“He’s a very good quarterback who can run and likes to take shots downfield,” sophomore running back Mark Bossuah said. “He makes plays and has won some games here with the plays he makes.”

During his first season under center, Rivera passed for 2,151 yards, and 13 touchdowns, rushed for 405 yards and led the Great Lakes Intercollegiate Athletic Conference (GLIAC) in total offense. He was named to the All-GLIAC second team for his accomplishments.

During the 2006 season, Anderson’s first as Wildcat head coach, Rivera continued to improve, passing for 20 touchdowns and over 2,300 yards.

He collected 2,567 yards of total offense and was named the team’s MVP.

Statistically, Rivera may have succeeded at the college level, but wins were something that never came easily for the quarterback, who eventually became a leader for the team.

“I regret not stepping up sooner and not establishing a leadership role earlier,” Rivera said. “When you don’t win there is always going to be regrets.”

Senior Year

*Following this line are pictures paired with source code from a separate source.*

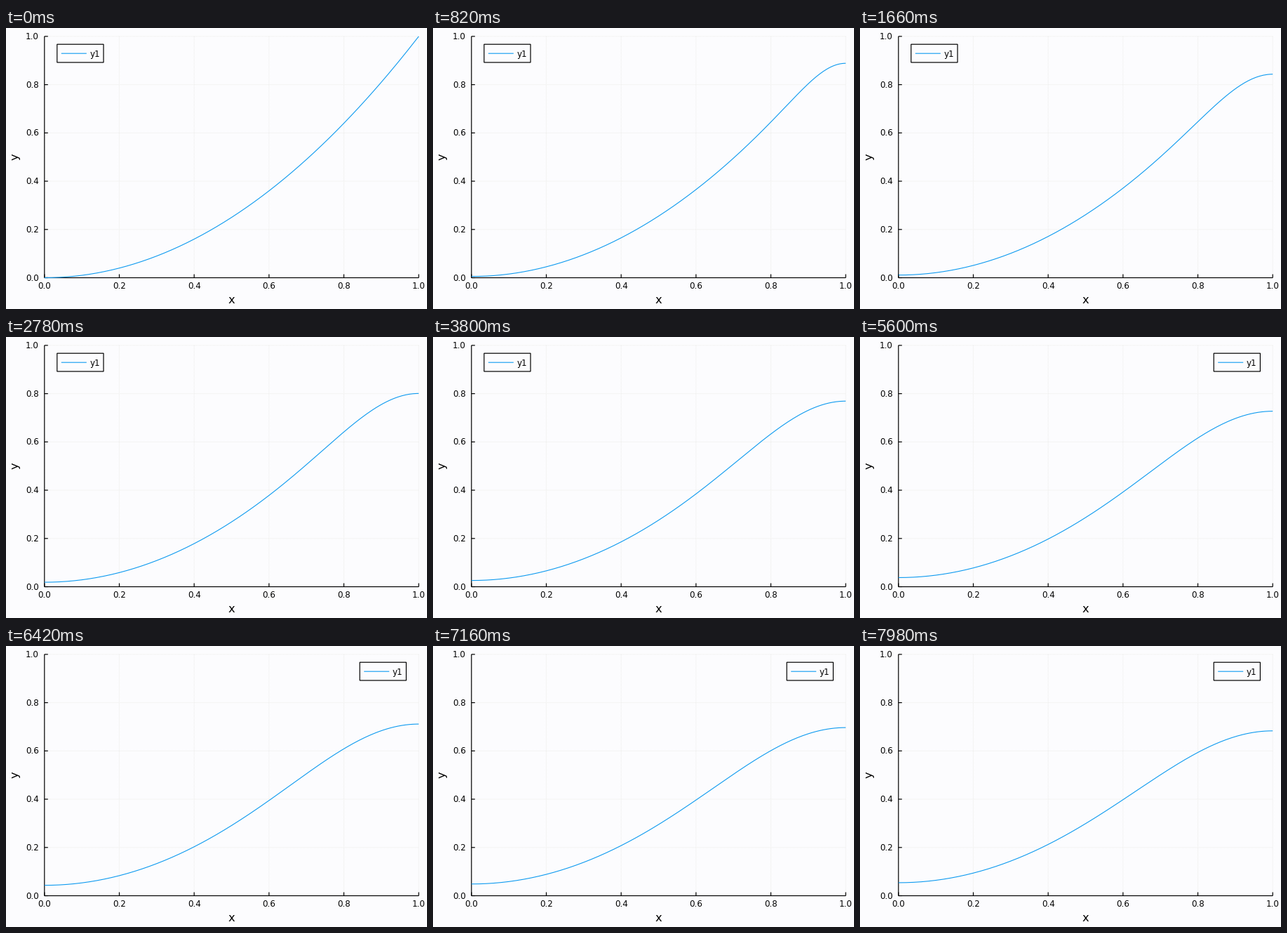
Recreate the animation shown at these times as a matplotlib script. Size 600 px wide and 400 px high, loop 8000 ms.

```python
import numpy as np
import matplotlib.pyplot as plt
from matplotlib.animation import FuncAnimation
from matplotlib.patches import Rectangle

W, H, DPI = 600, 400, 100
PX = 72 / DPI
LEFT, RIGHT, TOP, BOTTOM = 54.8, 588.2, 11.9, 355.5
PAPER, INK, GRID, BLUE = "#fcfcfe", "#000000", "#ededea", "#0c9af0"
INTERVAL, FRAMES = 20, 400
RATE = 1.58e-4  # diffusion per simulation step

plt.rcParams["font.family"] = "DejaVu Sans"
fig = plt.figure(figsize=(W / DPI, H / DPI), dpi=DPI, facecolor=PAPER)
ax = fig.add_axes([0, 0, 1, 1])
ax.set_xlim(0, W)
ax.set_ylim(H, 0)
ax.axis("off")


def px(x):
    return LEFT + (RIGHT - LEFT) * x


def py(y):
    return BOTTOM - (BOTTOM - TOP) * y


def stroke(xs, ys, color=INK, width=1.2, **kw):
    kw.setdefault("solid_capstyle", "butt")
    return ax.plot(xs, ys, color=color, lw=width * PX, snap=False, **kw)[0]


def label(x, y, s, size=8.6, **kw):
    return ax.text(x, y, s, fontsize=size, color=INK, va="baseline", **kw)


# Grid, ticks and tick labels
for v in np.arange(6) / 5:
    x, y = px(v), py(v)
    dots = dict(color=GRID, width=1, dashes=(1, 1), dash_capstyle="butt",
                zorder=1)
    stroke([x, x], [TOP, BOTTOM], **dots)
    stroke([LEFT, RIGHT], [y, y], **dots)
    stroke([x, x], [BOTTOM, BOTTOM - 5], zorder=2)
    stroke([LEFT, LEFT + 5], [y, y], zorder=2)
    label(x, 371, f"{v:.1f}", ha="center")
    label(47, y + 4, f"{v:.1f}", ha="right")

stroke([LEFT, RIGHT], [BOTTOM, BOTTOM], zorder=2)
stroke([LEFT, LEFT], [TOP, BOTTOM], zorder=2)
label(321.5, 391.5, "x", 11.7, ha="center")
label(17.5, 183.5, "y", 11.7, ha="center", rotation=90,
      rotation_mode="anchor")

# Heat equation with insulated ends, started from x squared
xs = np.linspace(0, 1, 201)
n = np.arange(1, 2001)
coef = 4 * (-1.0) ** n / (n * np.pi) ** 2
modes = np.cos(np.pi * np.outer(xs, n))


def heat(step):
    decay = np.exp(-(n * np.pi) ** 2 * RATE * step)
    return 1 / 3 + modes @ (coef * decay)


curve = stroke(px(xs), py(xs ** 2), BLUE, 1.1, zorder=3)

# Legend
box = ax.add_patch(Rectangle((72.8, 23.2), 66.2, 25.8, fc=PAPER, ec=INK,
                             lw=1.2 * PX, snap=False, zorder=4))
key = stroke([79, 115], [36.2, 36.2], BLUE, 1.1, zorder=5)
name = label(119.6, 40.5, "y1", zorder=5)


def place_legend(x):
    box.set_x(x)
    key.set_xdata([x + 6, x + 42])
    name.set_x(x + 46.8)


def step_at(i):
    # three steps per 140 ms, held for 20, 100 and 20 ms
    cycle, slot = divmod(i, 7)
    return 3 * cycle + (slot > 0) + (slot > 5)


def update(i):
    u = heat(step_at(i))
    curve.set_ydata(py(u))
    # the legend takes the top right corner once the curve leaves it
    place_legend(504.2 if u[-1] < 0.75 else 72.8)
    return curve, box, key, name


anim = FuncAnimation(fig, update, frames=FRAMES, interval=INTERVAL,
                     repeat=True, repeat_delay=0, blit=False)
plt.show()
```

This season, Rivera has led Northern to its most wins since the 2002 season. The Wildcats’ currently have four wins and could get five with a win this Saturday. This could be the beginning of a turnaround for a struggling NMU football program that resides in what is arguably the nation’s top Division-II conference.

Through nine games this season, Rivera has thrown for 2,038 yards on 151-of-272 passing, with 18 touchdowns and just four interceptions.

With two touchdowns in his final game, Rivera would become the only NMU quarterback to ever pass for 20+ touchdowns in back-to-back seasons.

Unlike past years, Rivera has been aided by a potent running attack. Bossuah legs have helped carry the team through most of the season.

This season, Bossuah has rushed for 1,211 yards and 11 touchdowns. The yardage total ranks second in the GLIAC.

“It helps out a lot having a quarterback like Buddy,” Bossuah said. “I think we complement each other well. Teams just can’t focus on one of us and I think he sometimes draws the defense’s attention away from the running game.”

The Road Ahead

Although this is Rivera’s last season in a Wildcat uniform, it may not be the end of the line for the quarterback. Rivera may still have the opportunity and chance of playing football beyond the collegiate level, possibly in the Arena League.

Rivera said he has already heard some interest from Arena League coaches.

Rivera’s final collegiate game is against the No.1 Grand Valley State Lakers on Saturday, and the quarterback has a chance to knock off the team that once wanted to line him up as a wideout.

A win this Saturday could make up for some of the past losses, and Rivera could end his collegiate career on a great note.

“I don’t think I’m done playing football yet,” he said. “I don’t want to look back at the game and say if I could have done this or that, I want to look back with no regrets.”